American Bus Association (ABA) members are occasionally targeted by fake emails appearing to be from ABA. These phishing emails — pronounced "fishing" — may have different formats. However, all claim to be from ABA and some may even look official. In many cases, customers are being targeted to gain specific information. ABA has not and will not send any email to customers requesting verification of any membership information.
If you receive a phishing email, ABA recommends that you delete it. These emails are fraudulent and do not originate from ABA. Do not provide the requested information under any circumstances.
Identifying Fraudulent Email
The following approach is often used in a phishing email:
- Information is requested for Marketplace list.
- The request usually asks for one or more of the following information types.
- Your Primary or Secondary email address
- Your account password
In general, any email you receive requesting personal information is likely to be some form of fraud. Never provide username and password information by email to anyone. ABA will never ask users to verify account information by email. Still, you must always use good judgment in reviewing items that arrive in your Inbox. It is an unfortunate reality that thieves and hackers continuously bombard Internet users with fraudulent email.
There is no failsafe method for identifying fraud. However, ABA never collects personal information from members via email. If you get an email asking for you to provide account information, credit or banking information, or login information, you can be sure that it is not from ABA. In some cases you can see the mailto or return email address is not a valid ABA email address, such as "From: ABAInfo@buses.org [mailto:email@example.com]." Below are common characteristics of phishing schemes.
- The thief tells you to act quickly to avoid some negative consequence.
- There are embedded links in the email that take you to a website that looks similar to ABA's because it includes all or part of the company name. Forms on these sites ask for personal information.
- Spelling errors are often used in email subject lines to help avoid Internet Service Provider (ISP) spam filtering and your email spam filter.
- For more information on identifying and avoiding phishing emails and sites, refer to https://onguardonline.gov/phishing.
Handling Fraudulent Email
Do not follow or click on any embedded links.

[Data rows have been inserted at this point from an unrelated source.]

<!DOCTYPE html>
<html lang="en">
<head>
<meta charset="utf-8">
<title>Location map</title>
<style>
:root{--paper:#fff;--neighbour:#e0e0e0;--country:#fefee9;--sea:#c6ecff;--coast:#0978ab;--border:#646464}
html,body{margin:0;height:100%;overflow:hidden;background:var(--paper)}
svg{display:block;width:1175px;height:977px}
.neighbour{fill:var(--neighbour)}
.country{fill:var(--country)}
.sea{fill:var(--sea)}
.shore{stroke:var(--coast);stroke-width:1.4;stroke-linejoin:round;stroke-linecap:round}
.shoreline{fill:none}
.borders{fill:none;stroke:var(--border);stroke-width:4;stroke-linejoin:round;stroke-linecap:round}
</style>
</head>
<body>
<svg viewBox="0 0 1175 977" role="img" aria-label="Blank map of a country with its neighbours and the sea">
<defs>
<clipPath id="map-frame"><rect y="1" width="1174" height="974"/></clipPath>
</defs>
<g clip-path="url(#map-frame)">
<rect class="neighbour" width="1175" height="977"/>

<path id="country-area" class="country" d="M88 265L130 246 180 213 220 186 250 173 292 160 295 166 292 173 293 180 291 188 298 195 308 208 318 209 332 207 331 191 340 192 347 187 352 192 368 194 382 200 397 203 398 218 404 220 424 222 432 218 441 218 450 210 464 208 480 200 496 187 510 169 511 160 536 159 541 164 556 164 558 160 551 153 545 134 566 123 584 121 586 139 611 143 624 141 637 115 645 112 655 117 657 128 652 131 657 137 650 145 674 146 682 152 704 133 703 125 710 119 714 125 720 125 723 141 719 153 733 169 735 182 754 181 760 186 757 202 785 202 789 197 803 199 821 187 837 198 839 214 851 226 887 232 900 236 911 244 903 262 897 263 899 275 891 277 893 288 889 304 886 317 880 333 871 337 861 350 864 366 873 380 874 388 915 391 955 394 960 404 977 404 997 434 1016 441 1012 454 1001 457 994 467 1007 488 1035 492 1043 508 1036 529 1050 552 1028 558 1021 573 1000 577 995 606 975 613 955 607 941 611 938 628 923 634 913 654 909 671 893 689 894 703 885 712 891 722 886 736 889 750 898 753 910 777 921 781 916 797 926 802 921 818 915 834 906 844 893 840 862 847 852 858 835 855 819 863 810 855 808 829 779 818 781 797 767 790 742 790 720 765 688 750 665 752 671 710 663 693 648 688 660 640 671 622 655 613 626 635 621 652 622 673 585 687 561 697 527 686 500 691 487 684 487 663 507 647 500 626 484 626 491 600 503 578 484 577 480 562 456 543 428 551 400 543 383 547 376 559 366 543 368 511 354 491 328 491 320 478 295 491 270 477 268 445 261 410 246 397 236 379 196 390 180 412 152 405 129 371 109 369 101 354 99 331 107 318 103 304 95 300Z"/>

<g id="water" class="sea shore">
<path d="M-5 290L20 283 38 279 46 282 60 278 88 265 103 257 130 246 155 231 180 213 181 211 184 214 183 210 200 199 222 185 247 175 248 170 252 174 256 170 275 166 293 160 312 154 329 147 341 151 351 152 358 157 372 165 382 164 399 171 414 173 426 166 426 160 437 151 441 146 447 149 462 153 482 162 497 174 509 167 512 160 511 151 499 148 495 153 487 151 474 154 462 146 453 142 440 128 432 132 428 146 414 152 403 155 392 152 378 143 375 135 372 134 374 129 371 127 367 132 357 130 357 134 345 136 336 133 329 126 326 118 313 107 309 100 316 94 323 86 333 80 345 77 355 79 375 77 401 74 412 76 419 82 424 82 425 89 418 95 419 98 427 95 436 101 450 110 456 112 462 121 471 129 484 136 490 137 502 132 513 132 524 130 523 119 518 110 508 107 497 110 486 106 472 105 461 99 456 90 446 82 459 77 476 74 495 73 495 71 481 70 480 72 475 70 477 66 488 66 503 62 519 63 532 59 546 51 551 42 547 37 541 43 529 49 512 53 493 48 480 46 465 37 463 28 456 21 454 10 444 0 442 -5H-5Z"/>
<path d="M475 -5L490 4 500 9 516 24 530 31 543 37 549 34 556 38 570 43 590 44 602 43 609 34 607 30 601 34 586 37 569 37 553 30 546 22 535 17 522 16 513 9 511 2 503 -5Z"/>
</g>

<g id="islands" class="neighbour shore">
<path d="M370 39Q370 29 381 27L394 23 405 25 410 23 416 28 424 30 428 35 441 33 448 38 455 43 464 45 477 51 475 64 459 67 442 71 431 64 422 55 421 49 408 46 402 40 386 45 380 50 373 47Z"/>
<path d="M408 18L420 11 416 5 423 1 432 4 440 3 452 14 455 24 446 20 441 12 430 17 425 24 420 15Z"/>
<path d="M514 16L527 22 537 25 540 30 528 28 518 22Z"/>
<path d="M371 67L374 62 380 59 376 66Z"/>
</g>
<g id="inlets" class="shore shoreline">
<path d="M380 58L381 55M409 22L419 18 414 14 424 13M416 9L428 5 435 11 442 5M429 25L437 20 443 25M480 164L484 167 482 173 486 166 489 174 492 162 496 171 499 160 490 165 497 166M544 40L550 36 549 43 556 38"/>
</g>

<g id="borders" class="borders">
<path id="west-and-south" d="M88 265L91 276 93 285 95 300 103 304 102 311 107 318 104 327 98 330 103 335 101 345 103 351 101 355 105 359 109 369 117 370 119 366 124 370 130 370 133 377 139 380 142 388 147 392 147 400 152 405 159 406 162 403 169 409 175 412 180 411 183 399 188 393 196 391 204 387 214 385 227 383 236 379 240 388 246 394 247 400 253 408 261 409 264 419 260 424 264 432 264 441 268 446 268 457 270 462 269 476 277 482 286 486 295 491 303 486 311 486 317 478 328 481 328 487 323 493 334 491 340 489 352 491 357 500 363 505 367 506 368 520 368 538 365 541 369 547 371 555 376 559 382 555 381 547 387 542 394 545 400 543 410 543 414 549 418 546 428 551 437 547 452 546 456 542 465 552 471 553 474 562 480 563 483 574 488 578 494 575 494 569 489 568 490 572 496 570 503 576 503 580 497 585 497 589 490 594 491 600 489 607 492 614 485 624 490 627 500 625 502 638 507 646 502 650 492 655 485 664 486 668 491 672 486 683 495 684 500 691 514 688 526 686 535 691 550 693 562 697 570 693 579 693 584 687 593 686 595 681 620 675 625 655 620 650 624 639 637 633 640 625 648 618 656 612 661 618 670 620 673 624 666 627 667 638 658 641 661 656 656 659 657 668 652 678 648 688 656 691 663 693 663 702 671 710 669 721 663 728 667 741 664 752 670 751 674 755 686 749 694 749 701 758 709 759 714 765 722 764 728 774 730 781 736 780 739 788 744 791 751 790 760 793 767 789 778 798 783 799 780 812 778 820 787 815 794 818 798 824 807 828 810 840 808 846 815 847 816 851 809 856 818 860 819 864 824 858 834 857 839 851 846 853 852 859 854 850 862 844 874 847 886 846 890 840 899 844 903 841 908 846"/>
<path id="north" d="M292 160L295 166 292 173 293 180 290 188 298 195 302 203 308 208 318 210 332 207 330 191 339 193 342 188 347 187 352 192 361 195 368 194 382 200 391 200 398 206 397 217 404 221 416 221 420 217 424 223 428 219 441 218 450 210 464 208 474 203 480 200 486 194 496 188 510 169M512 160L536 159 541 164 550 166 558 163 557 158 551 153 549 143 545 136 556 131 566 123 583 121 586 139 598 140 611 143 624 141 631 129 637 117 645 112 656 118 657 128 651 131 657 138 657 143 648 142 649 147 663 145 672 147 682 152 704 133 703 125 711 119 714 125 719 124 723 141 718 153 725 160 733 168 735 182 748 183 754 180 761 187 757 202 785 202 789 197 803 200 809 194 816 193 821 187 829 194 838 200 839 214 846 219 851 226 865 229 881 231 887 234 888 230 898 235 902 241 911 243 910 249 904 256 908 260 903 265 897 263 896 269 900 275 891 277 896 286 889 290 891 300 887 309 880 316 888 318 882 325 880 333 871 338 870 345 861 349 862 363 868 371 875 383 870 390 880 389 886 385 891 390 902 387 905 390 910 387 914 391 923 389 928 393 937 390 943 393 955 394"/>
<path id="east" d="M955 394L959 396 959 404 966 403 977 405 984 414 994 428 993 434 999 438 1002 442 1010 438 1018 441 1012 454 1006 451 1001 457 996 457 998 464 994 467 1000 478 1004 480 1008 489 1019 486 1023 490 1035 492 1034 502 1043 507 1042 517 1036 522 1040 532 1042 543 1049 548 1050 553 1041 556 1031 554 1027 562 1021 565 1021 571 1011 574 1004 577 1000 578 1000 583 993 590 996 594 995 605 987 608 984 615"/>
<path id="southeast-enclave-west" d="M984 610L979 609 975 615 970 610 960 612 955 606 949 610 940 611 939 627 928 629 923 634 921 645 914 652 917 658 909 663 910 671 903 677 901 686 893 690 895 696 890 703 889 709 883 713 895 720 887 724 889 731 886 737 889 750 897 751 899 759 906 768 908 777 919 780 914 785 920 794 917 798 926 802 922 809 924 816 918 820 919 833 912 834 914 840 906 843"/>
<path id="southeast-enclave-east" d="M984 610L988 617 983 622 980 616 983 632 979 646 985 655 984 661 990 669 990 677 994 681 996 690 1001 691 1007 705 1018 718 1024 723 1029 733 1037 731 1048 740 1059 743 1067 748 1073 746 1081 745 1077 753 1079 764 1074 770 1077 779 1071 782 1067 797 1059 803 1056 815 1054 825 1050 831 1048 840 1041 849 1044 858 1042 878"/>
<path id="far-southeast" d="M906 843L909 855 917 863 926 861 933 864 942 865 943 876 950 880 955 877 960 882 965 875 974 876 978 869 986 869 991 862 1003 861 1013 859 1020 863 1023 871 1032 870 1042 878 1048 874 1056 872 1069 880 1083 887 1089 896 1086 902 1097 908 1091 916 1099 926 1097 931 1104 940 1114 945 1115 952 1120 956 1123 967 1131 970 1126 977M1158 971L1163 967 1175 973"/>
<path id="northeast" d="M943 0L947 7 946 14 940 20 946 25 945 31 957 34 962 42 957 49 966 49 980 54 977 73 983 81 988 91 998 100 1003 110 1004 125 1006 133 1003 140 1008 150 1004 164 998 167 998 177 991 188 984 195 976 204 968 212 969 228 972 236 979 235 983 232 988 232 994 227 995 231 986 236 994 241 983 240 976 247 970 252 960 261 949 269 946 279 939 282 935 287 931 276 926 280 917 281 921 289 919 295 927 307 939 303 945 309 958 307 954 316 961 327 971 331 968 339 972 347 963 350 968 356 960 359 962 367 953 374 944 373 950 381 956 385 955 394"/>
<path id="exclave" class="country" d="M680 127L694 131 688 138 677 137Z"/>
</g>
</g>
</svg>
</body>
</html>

Delete the email from your Inbox and empty your deleted items folder so that neither you nor anyone else who accesses this email account acts on this email.
You can also notify the authorities by reporting the incident to the Federal Trade Commission at firstname.lastname@example.org or by calling 877-IDTHEFT.
Fraudulent Email Protection
- Always be vigilant when receiving emails from any company with which you do business. Treat requests for personal information with suspicion.
- Be wary of email messages asking you to act quickly to avoid negative consequences.
- Most web browsers and email clients will display the actual link. Carefully examine these embedded links in email messages that take you to sites appearing to be from ABA. Examine the logo and other trademarks to ensure they are legitimate.
- Take caution when completing forms on websites that ask for personal information.
- Watch out for spelling errors. These are common on fake sites and emails. They are meant to avoid detection by spam filtering measures.
- Do not click on links in unsolicited emails.
- Delete suspected fake email promptly.
- Protect your personal information at all times.
- Change your passwords frequently.